It’s not the destination that matters, but the journey.
That’s one squib of New Age wisdom that also resonates on trading desks, and helps explain the anxiety being spread by the global selloff in government bonds. Because, after all, even with a week or so of steady liquidation of “safer” government debt, yields are still quite low.
On 10-year notes, the yield in Germany is merely near three-quarters of a percent. In the U.S., the 10-year yield (^TNX) is up near 2.3%, which is only a bit higher than in early March and at year-end. The 30-year Treasury yield (^TYX) darted above 3%, but that’s where it spent the bulk of 2013 and 2014.
These are not levels of interest rates that should present a great challenge, yet, for the real economy. Money is still cheap, the debt markets remain wide open for business for companies and in some ways this is what we wanted: An end to the deflation fears that gripped investors for much of last year. But it’s the suddenness and speed of the journey that took us up to these yield levels that have markets unsettled.
This is why stock markets are in retreat as bond investors throw a tantrum. The quickness and violence of the move up in yield implies too many big institutional investors caught offside and forced to reduce risk levels, which can beget still more selling.
At these times, it becomes a game of trying to figure out if the Big Money is trapped, and where, and then often deciding to just get out of the way, in case it gets even uglier. One useful snapshot of the nastiness of this bond action is the recent descent in the popular long-term Treasury ETF under ticker symbol TLT. The fund – often used in the supposedly “safe” potion of a small investor’s portfolio – has lost more than 13% of its value since Jan. 30 alone.
In these instances, the question of why a sharp market break is happening is somewhat less important than how, and how fast. But it’s worth discussing anyway. In the case of developed-country bonds, inflation expectations have edged up with oil prices, firmer growth levels in Europe and stimulus in China. Too many investors got too confortable with the idea that central banks would keep rates “lower for longer,” as the Fed edges toward its first rate hike in nine years.

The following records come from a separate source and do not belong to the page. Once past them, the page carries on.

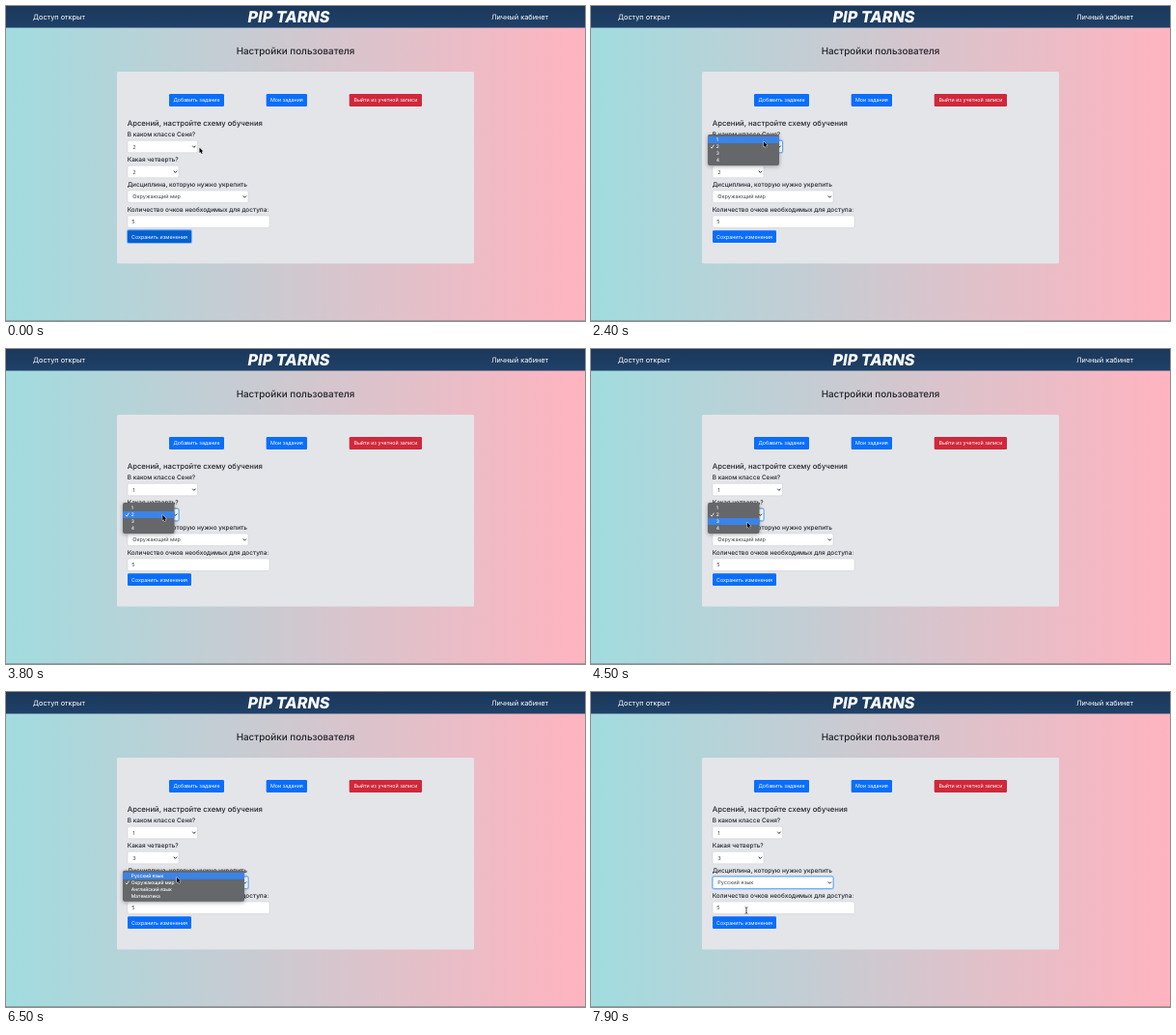
Write an HTML page with a canvas that moves like this. It is 600 by 326 pixels and loops after 8 s.

```html
<!DOCTYPE html>
<html lang="ru">
<head>
<meta charset="utf-8">
<title>Настройки пользователя</title>
<style>
  html, body { margin: 0; width: 100%; height: 100%; overflow: hidden; background: #d0c8d0; }
  canvas { display: block; width: 600px; height: 326px; }
</style>
</head>
<body>
<canvas id="stage"></canvas>
<script>
const W = 600, H = 326, LOOP = 8000, STEP = 100, ROW = 7, FADE = 300;
const canvas = document.getElementById('stage');
const ctx = canvas.getContext('2d');
const dpr = window.devicePixelRatio || 1;
canvas.width = W * dpr;
canvas.height = H * dpr;

const INK = '#20242a', BLUE = '#0a6efa', RED = '#d0283a';
const LEVELS = ['1', '2', '3', '4'];

// Each select: geometry, value before and after the pick, time of opening and picking
const selects = [
  { y: 145.5, w: 72.5, menuW: 74, items: LEVELS, pick: 0, open: 1000, click: 2950 },
  { y: 171.5, w: 53, menuW: 53.5, items: LEVELS, pick: 2, open: 3800, click: 4700 },
  { y: 197.3, w: 125, menuW: 126, pick: 0, open: 5800, click: 6900,
    items: ['Русский язык', 'Окружающий мир', 'Английский язык', 'Математика'] }
];
const CHECKED = 1;

// Pointer path: time, x, y
const path = [
  [0, 200.5, 146.5], [800, 200.5, 146.5], [1100, 187, 145.5], [2000, 187, 145.5],
  [2600, 176, 138.5], [2950, 175.5, 139], [3100, 174.7, 144.8], [3600, 163, 171],
  [3900, 162, 172], [4300, 161.8, 179], [4700, 161.8, 179.8], [5300, 176, 192.5],
  [5500, 176.5, 193.3], [5800, 176.8, 194.5], [6300, 177, 191.8], [6900, 177, 191.5],
  [7500, 163, 223], [7900, 161, 226]
];

function pointerAt(t) {
  let i = 0;
  while (i < path.length - 2 && t > path[i + 1][0]) i++;
  const [t0, x0, y0] = path[i], [t1, x1, y1] = path[i + 1];
  const k = Math.min(1, Math.max(0, (t - t0) / (t1 - t0)));
  const e = k * k * (3 - 2 * k);
  return { x: x0 + (x1 - x0) * e, y: y0 + (y1 - y0) * e };
}

// y is the middle of the capitals
function text(str, x, y, size, { color = INK, weight = 400, align = 'left', style = '' } = {}) {
  ctx.font = `${style} ${weight} ${size}px Inter, "Open Sans", sans-serif`;
  ctx.textAlign = align;
  ctx.fillStyle = color;
  ctx.fillText(str, x, y + size * 0.364);
}

function box(x, y, w, h, r, fill, stroke, line = 0.5) {
  ctx.beginPath();
  ctx.roundRect(x, y, w, h, r);
  if (fill) { ctx.fillStyle = fill; ctx.fill(); }
  if (stroke) { ctx.strokeStyle = stroke; ctx.lineWidth = line; ctx.stroke(); }
}

function polyline(points, color, width) {
  ctx.beginPath();
  points.forEach(([x, y]) => ctx.lineTo(x, y));
  ctx.strokeStyle = color;
  ctx.lineWidth = width;
  ctx.stroke();
}

function button(label, x, y, w, h, color) {
  box(x, y, w, h, 1.3, color);
  text(label, x + w / 2, y + h / 2, 5.33, { color: '#fff', align: 'center' });
}

function field(x, y, w, value, focused, size = 5.55, pad = 5.3) {
  const top = y - 6.3, h = 12.6;
  if (focused) box(x - 0.9, top - 0.9, w + 1.8, h + 1.8, 2.2, 'rgba(0,123,255,0.28)');
  box(x, top, w, h, 1.6, '#fff', focused ? '#55a2fa' : '#c6cbd2', focused ? 0.9 : 0.5);
  text(value, x + pad, y, size, { color: '#41474e' });
}

function backdrop() {
  const sky = ctx.createLinearGradient(0, 0, W, 0);
  sky.addColorStop(0, '#a1dcdf');
  sky.addColorStop(1, '#ffb4c0');
  ctx.fillStyle = sky;
  ctx.fillRect(0, 0, W, H);
  ctx.fillStyle = 'rgba(110,115,125,0.5)';
  ctx.fillRect(0, 325, W, 1);

  const bar = ctx.createLinearGradient(0, 0, 0, 22);
  bar.addColorStop(0, '#1b385b');
  bar.addColorStop(1, '#1f4067');
  ctx.fillStyle = bar;
  ctx.fillRect(0, 0, W, 22.5);
  text('Доступ открыт', 28, 11.2, 7.35, { color: '#fff' });
  text('PIP TARNS', 293, 11, 16.2, { color: '#fff', weight: 800, align: 'center', style: 'italic' });
  text('Личный кабинет', 562, 11.2, 7.35, { color: '#fff', align: 'right' });
  text('Настройки пользователя', 300, 46, 9.9, { weight: 500, align: 'center' });
}

function form(t) {
  box(115, 68, 370, 198.5, 1.5, '#e4e5e9');
  button('Добавить задание', 169, 91, 57, 13, BLUE);
  button('Мои задания', 269.7, 91, 42.3, 13, BLUE);
  button('Выйти из учетной записи', 355.7, 91, 75.3, 13, RED);

  text('Арсений, настройте схему обучения', 125.7, 121.5, 7.7, { weight: 500 });
  ['В каком классе Сеня?', 'Какая четверть?', 'Дисциплина, которую нужно укрепить',
   'Количество очков необходимых для доступа:'
  ].forEach((label, i) => text(label, 125.7, 132.7 + i * 25.95, 6.45, { weight: 500 }));

  selects.forEach((s, i) => {
    const next = selects[i + 1];
    const focused = t >= s.open && (!next || t < next.open);
    const value = s.items[t >= s.click + 200 ? s.pick : CHECKED];
    field(126, s.y, s.w, value, focused);
    const cx = 126 + s.w - 3.6;
    polyline([[cx - 1.6, s.y - 0.8], [cx, s.y + 0.9], [cx + 1.6, s.y - 0.8]], '#2b2f34', 1);
  });
  field(126, 223.3, 147, '5', false, 5.55, 4.2);

  const saved = t < selects[0].open;
  if (saved) box(124.9, 231.1, 68.2, 15, 2.4, 'rgba(38,143,255,0.55)');
  button('Сохранить изменения', 126, 232.2, 66, 12.8, saved ? '#0560cf' : BLUE);
}

function menu(s, t, pointer) {
  if (t < s.open || t >= s.click + FADE) return;
  const x = 121, top = s.y - ROW * 1.5 - 2;
  const at = t < s.click ? pointer : pointerAt(s.click);
  const hover = Math.floor((at.y - top - 2) / ROW);
  ctx.save();
  ctx.globalAlpha = t < s.click ? 1 : 1 - (t - s.click) / FADE;
  ctx.shadowColor = 'rgba(0,0,0,0.35)';
  ctx.shadowBlur = 4 * dpr;
  ctx.shadowOffsetY = dpr;
  box(x, top, s.menuW, ROW * 4 + 4, 2, '#65676a');
  ctx.shadowColor = 'transparent';
  s.items.forEach((item, i) => {
    const y = top + 2 + ROW * (i + 0.5);
    if (i === hover) {
      ctx.fillStyle = '#3a84e8';
      ctx.fillRect(x, y - ROW / 2, s.menuW, ROW);
    }
    text(item, x + 8.8, y, 4.95, { color: '#fff', weight: 500 });
    if (i === CHECKED) polyline([[x + 3, y + 0.2], [x + 4.2, y + 1.7], [x + 6.4, y - 1.8]], '#fff', 0.8);
  });
  ctx.restore();
}

function arrow({ x, y }) {
  ctx.save();
  ctx.translate(x, y);
  ctx.beginPath();
  [[0, 0], [0, 5.6], [1.25, 4.5], [2.1, 6.5], [3.1, 6.1], [2.25, 4.1], [3.9, 4]]
    .forEach(p => ctx.lineTo(...p));
  ctx.closePath();
  ctx.strokeStyle = 'rgba(255,255,255,0.9)';
  ctx.lineWidth = 0.9;
  ctx.stroke();
  ctx.fillStyle = '#000';
  ctx.fill();
  ctx.restore();
}

function caret({ x, y }) {
  polyline([[x, y - 2.9], [x, y + 2.9]], '#222', 0.8);
  for (const d of [-1, 1]) {
    polyline([[x - 1.4, y + d * 3.3], [x, y + d * 2.7], [x + 1.4, y + d * 3.3]], '#222', 0.7);
  }
}

function draw(now) {
  const t = Math.floor((now % LOOP) / STEP) * STEP;
  const pointer = pointerAt(t);
  ctx.setTransform(dpr, 0, 0, dpr, 0, 0);
  ctx.textRendering = 'geometricPrecision';
  backdrop();
  form(t);
  selects.forEach(s => menu(s, t, pointer));
  (pointer.y > 217 ? caret : arrow)(pointer);
}

let start;
function tick(now) {
  start ??= now;
  draw(now - start);
  requestAnimationFrame(tick);
}
draw(0);
requestAnimationFrame(tick);
</script>
</body>
</html>
```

And of course, some sage old bond investors such as Bill Gross of Janus made the fairly obvious observation that German 10-year paper near a zero yield offered little value and was better shorted than owned. As for stocks’ adverse reaction, it’s again about the generally unsettled condition of capital markets and risk reduction at work.
Keep in mind that the S&P 500 (^GSPC) had shuttled back to the upper edge of its months-long range, and when that’s happened lately there’s always been some ready excuse for a pullback. And higher yields - without an obvious acceleration in the economy - isn’t the most-welcome combination. The violence of the bond selloff is somewhat like the quicksilver moves in oil and the dollar coming into the year – in isolation they could be handled, but not at that speed.
Which leaves us all monitoring the big auction of U.S. Treasury securities this afternoon, which will be followed by more new supply in coming days. When we get these swirling inter-market reactions among stocks, bonds and currencies, what investors most want to see is for the price moves to slow down and stabilize, as a hint that forced or fearful selling is abating. The credit markets have so far held up pretty well in this wild government-bond move, with demand for high-yield corporate debt firm this week. That’s often a key input for how stocks respond, and it’s not yet telling us to raise the market alert level too high.
But stay tuned - things are moving fast out there.